§ **TASK**: In the listing below, locate the lines that hold the string "frame". Copy those lines.

===== DATA LISTING =====

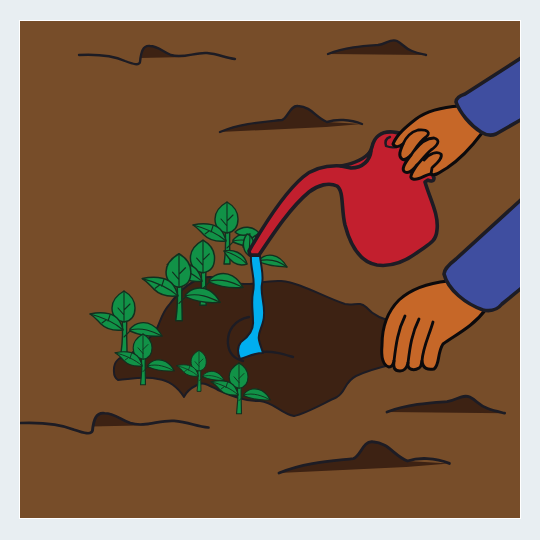
<!DOCTYPE html>
<html lang="en">
<head>
<meta charset="utf-8">
<title>Watering seedlings</title>
<style>
:root {
  --frame: #e8eef2;
  --earth: #774d29;
  --soil: #3d2213;
  --ink: #1d1c24;
  --leaf: #119247;
  --leaf-ink: #12301f;
  --can: #c21f2e;
  --water: #00aeef;
  --skin: #c66728;
  --sleeve: #3f4ea0;
}
html, body { margin: 0; padding: 0; overflow: hidden; background: var(--frame); }
svg { display: block; width: 540px; height: 540px; }
.frame { fill: var(--frame); }
.earth { fill: var(--earth); stroke: #fff; stroke-width: 1; }
.soil { fill: var(--soil); }
.line { fill: none; stroke: var(--ink); stroke-width: 2.4; stroke-linecap: round; stroke-linejoin: round; }
.mound { fill: var(--soil); stroke: var(--ink); stroke-width: 2; stroke-linejoin: round; }
.leaf { fill: var(--leaf); stroke: var(--leaf-ink); stroke-width: 1.4; stroke-linejoin: round; }
.vein { fill: none; stroke: var(--leaf-ink); stroke-width: 1.1; stroke-linecap: round; }
.can { fill: var(--can); stroke: var(--ink); stroke-width: 3.6; stroke-linejoin: round; }
.water { fill: var(--water); stroke: var(--ink); stroke-width: 2; stroke-linejoin: round; }
.skin { fill: var(--skin); stroke: #0c0a0c; stroke-width: 3; stroke-linejoin: round; stroke-linecap: round; }
.crease { fill: none; stroke: #0c0a0c; stroke-width: 2.8; stroke-linecap: round; stroke-linejoin: round; }
.sleeve { fill: var(--sleeve); stroke: var(--ink); stroke-width: 3.6; stroke-linejoin: round; }
</style>
</head>
<body>
<svg viewBox="0 0 540 540" role="img" aria-label="Hands watering young plants in a patch of dark soil with a red watering can">
  <defs>
    <clipPath id="field"><rect x="20" y="21" width="500" height="497"/></clipPath>
    <g id="ripple">
      <path class="soil" d="M61 4 C63 -4 66 -9 71 -8 C79 -8 84 -2 92 1 L108 3 L60 4Z"/>
      <path class="line" d="M0 1 C20 0 35 2 46 7 C54 10 60 12 61 8 C62 -2 64 -9 71 -8 C79 -8 84 -2 92 1 C104 5 116 -2 128 -1 C140 0 146 4 156 5"/>
    </g>
    <g id="low-ridge">
      <path class="soil" d="M0 0 C18 -7 36 -8 50 -9 C58 -10 63 -16 69 -13 C75 -10 76 -6 84 -3 L98 1Z"/>
      <path class="line" d="M0 0 C18 -7 36 -8 50 -9 C58 -10 63 -16 69 -13 C75 -10 76 -6 84 -3 C89 -1 94 0 98 1"/>
    </g>
    <g id="high-ridge">
      <path class="soil" d="M0 0 C22 -9 44 -10 62 -12 C68 -14 70 -27 78 -26 C92 -25 95 -15 107 -10 L142 -8 L106 -5Z"/>
      <path class="line" d="M0 0 C22 -9 44 -10 62 -12 C68 -14 70 -27 78 -26 C92 -25 95 -15 107 -10 C116 -13 130 -13 142 -8"/>
    </g>
    <g id="seedling">
      <path class="leaf" d="M-2 10 L3 10 C2 21 3 32 3 46 L-3 46 C-1 32 -1 22 -2 10Z"/>
      <path class="leaf" d="M0 -16 C7 -12 11 -7 11 1 C11 9 7 14 0 15 C-7 14 -12 9 -12 1 C-12 -7 -7 -12 0 -16Z"/>
      <path class="leaf" d="M-34 7 C-25 5 -13 5 -7 11 C-3 15 -2 19 -1 23 C-10 24 -18 22 -23 17 C-27 13 -29 10 -34 7Z"/>
      <path class="leaf" d="M6 22 C12 15 21 14 28 18 C33 21 36 25 38 29 C27 30 15 28 6 24Z"/>
      <path class="vein" d="M0 -16 V15 M0 3 L6 -3 M0 8 L-6 1 M-34 7 C-22 10 -10 15 -1 23 M-16 14 L-14 8 M-18 13 L-22 16 M6 23 C18 20 28 24 38 29 M0 30 L7 23"/>
    </g>
  </defs>

  <rect class="frame" width="540" height="540"/>
  <rect class="earth" x="19.500" y="20.500" width="501" height="498"/>

  <g clip-path="url(#field)">
    <g id="ground-marks">
      <use href="#ripple" x="79" y="54"/>
      <use href="#low-ridge" x="328" y="54"/>
      <use href="#high-ridge" x="220" y="132"/>
      <use href="#ripple" transform="translate(18 422) scale(1.220 1.100)"/>
      <use href="#low-ridge" transform="translate(387 412) scale(1.200 1.150)"/>
      <use href="#high-ridge" transform="translate(279 473) scale(1.200)"/>
    </g>

    <g id="planting-bed">
      <path class="mound" d="M114 372 C113 361 119 357 128 355 C139 350 143 342 153 335 C160 326 160 315 169 305 C178 293 187 283 202 278 C213 275 224 279 235 283 C250 287 262 280 281 281 C302 283 323 297 345 304 C354 306 359 301 366 307 C373 315 383 320 396 322 L394 364 C381 367 369 370 356 376 C344 382 346 392 337 397 C322 404 307 413 294 416 C281 414 274 402 260 401 C246 402 232 396 218 390 C208 385 203 381 197 385 C191 388 186 392 184 397 C179 389 171 381 158 379 C145 376 131 379 118 380 C115 378 114 376 114 372Z"/>
      <path class="line" d="M249 317 C234 320 227 331 228 344 C229 354 235 359 243 361 M262 352 C274 351 283 354 293 357"/>
    </g>

    <g id="seedlings">
      <use href="#seedling" x="227" y="218"/>
      <path class="leaf" d="M235 232 C243 225 253 226 259 233 C251 239 246 241 243 247 C243 241 246 238 250 234 C244 236 239 236 235 232Z"/>
      <path class="leaf" d="M247 234 C254 236 256 247 250 256 C243 253 241 242 247 234Z"/>
      <path class="leaf" d="M224 251 C232 249 244 252 247 264 C238 267 230 262 224 251Z"/>
      <path class="leaf" d="M258 261 C266 252 279 253 287 267 C276 266 267 266 258 261Z"/>
      <path class="vein" d="M250 236 L249 255 M224 251 Q238 255 247 264 M258 261 Q274 257 287 267"/>
      <use href="#seedling" transform="translate(203 257) scale(1.050)"/>
      <use href="#seedling" transform="translate(179 271) scale(1.080)"/>
      <use href="#seedling" x="124" y="307"/>
      <use href="#seedling" transform="translate(143 347) scale(.82)"/>
      <use href="#seedling" transform="translate(199 361) scale(.66)"/>
      <use href="#seedling" transform="translate(239 376) scale(.82)"/>
    </g>

    <path id="water-stream" class="water" d="M251 256 L260 256 C261 267 264 275 262 284 C260 293 265 304 264 315 C264 326 257 332 259 340 C260 345 262 349 263 353 C254 353 247 357 240 359 C237 352 237 347 241 342 C248 337 254 331 253 321 C253 312 251 302 253 292 C256 279 250 268 251 256Z"/>

    <g id="watering-can">
      <path class="can" d="M249 251 C264 225 283 194 303 177 C315 167 328 165 342 166 C358 165 369 158 372 147 C374 137 381 131 393 132 C405 133 414 139 421 148 L434 178 C434 181 431 182 428 180 L425 182 C430 199 439 215 437 230 C436 242 429 244 418 252 C406 261 391 267 377 265 C359 262 350 244 345 225 C341 208 344 191 337 186 C329 182 318 185 309 192 C291 207 275 231 259 255 L250 255Z"/>
      <path class="can" d="M341 166 C352 164 364 160 371 151 C370 160 363 168 351 168Z"/>
      <path class="line" d="M390 137 Q384 139 386 146 Q391 148 396 147"/>
    </g>

    <g id="upper-arm">
      <path class="skin" d="M460 106 C444 107 428 110 416 119 C407 126 397 134 393 144 C395 148 399 147 403 144 C400 151 398 156 402 159 C405 161 408 158 411 155 C404 164 401 170 405 172 C409 174 414 169 417 165 C411 174 409 178 413 179 C419 181 426 174 431 174 C436 177 441 171 447 168 C462 158 473 145 482 133Z"/>
      <path class="crease" d="M403 144 C406 137 411 132 418 130 C428 129 431 133 426 137 C419 142 415 150 411 155 M414 151 C420 143 426 138 434 138 C441 140 438 145 431 150 C425 155 421 161 417 165 M424 160 C430 153 437 151 441 154 C443 158 437 163 432 168 L431 174"/>
      <path class="sleeve" d="M524 56 L465 94 C459 96 456 98 456 102 C460 113 470 125 481 132 C487 136 491 136 496 134 L524 118Z"/>
    </g>

    <g id="lower-arm">
      <path class="skin" d="M448 281 C429 283 411 289 399 300 C387 312 382 329 382 345 C381 356 382 365 389 367 C391 367 393 365 394 361 C393 367 394 371 400 371 C405 371 407 367 408 363 C407 370 414 371 419 368 C422 366 421 364 422 361 C423 369 428 370 434 369 C440 365 437 353 443 344 C455 335 473 327 486 309Z"/>
      <path class="crease" d="M405 316 C398 330 396 344 394 361 M419 319 C412 333 410 346 408 363 M433 322 C429 336 423 347 422 361"/>
      <path class="sleeve" d="M524 197 L456 259 C447 266 444 270 444 274 C448 290 466 304 483 310 C492 312 498 309 502 304 L524 286Z"/>
    </g>
  </g>
</svg>
</body>
</html>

=====

§ **SOLUTION**:
  --frame: #e8eef2;
html, body { margin: 0; padding: 0; overflow: hidden; background: var(--frame); }
.frame { fill: var(--frame); }
  <rect class="frame" width="540" height="540"/>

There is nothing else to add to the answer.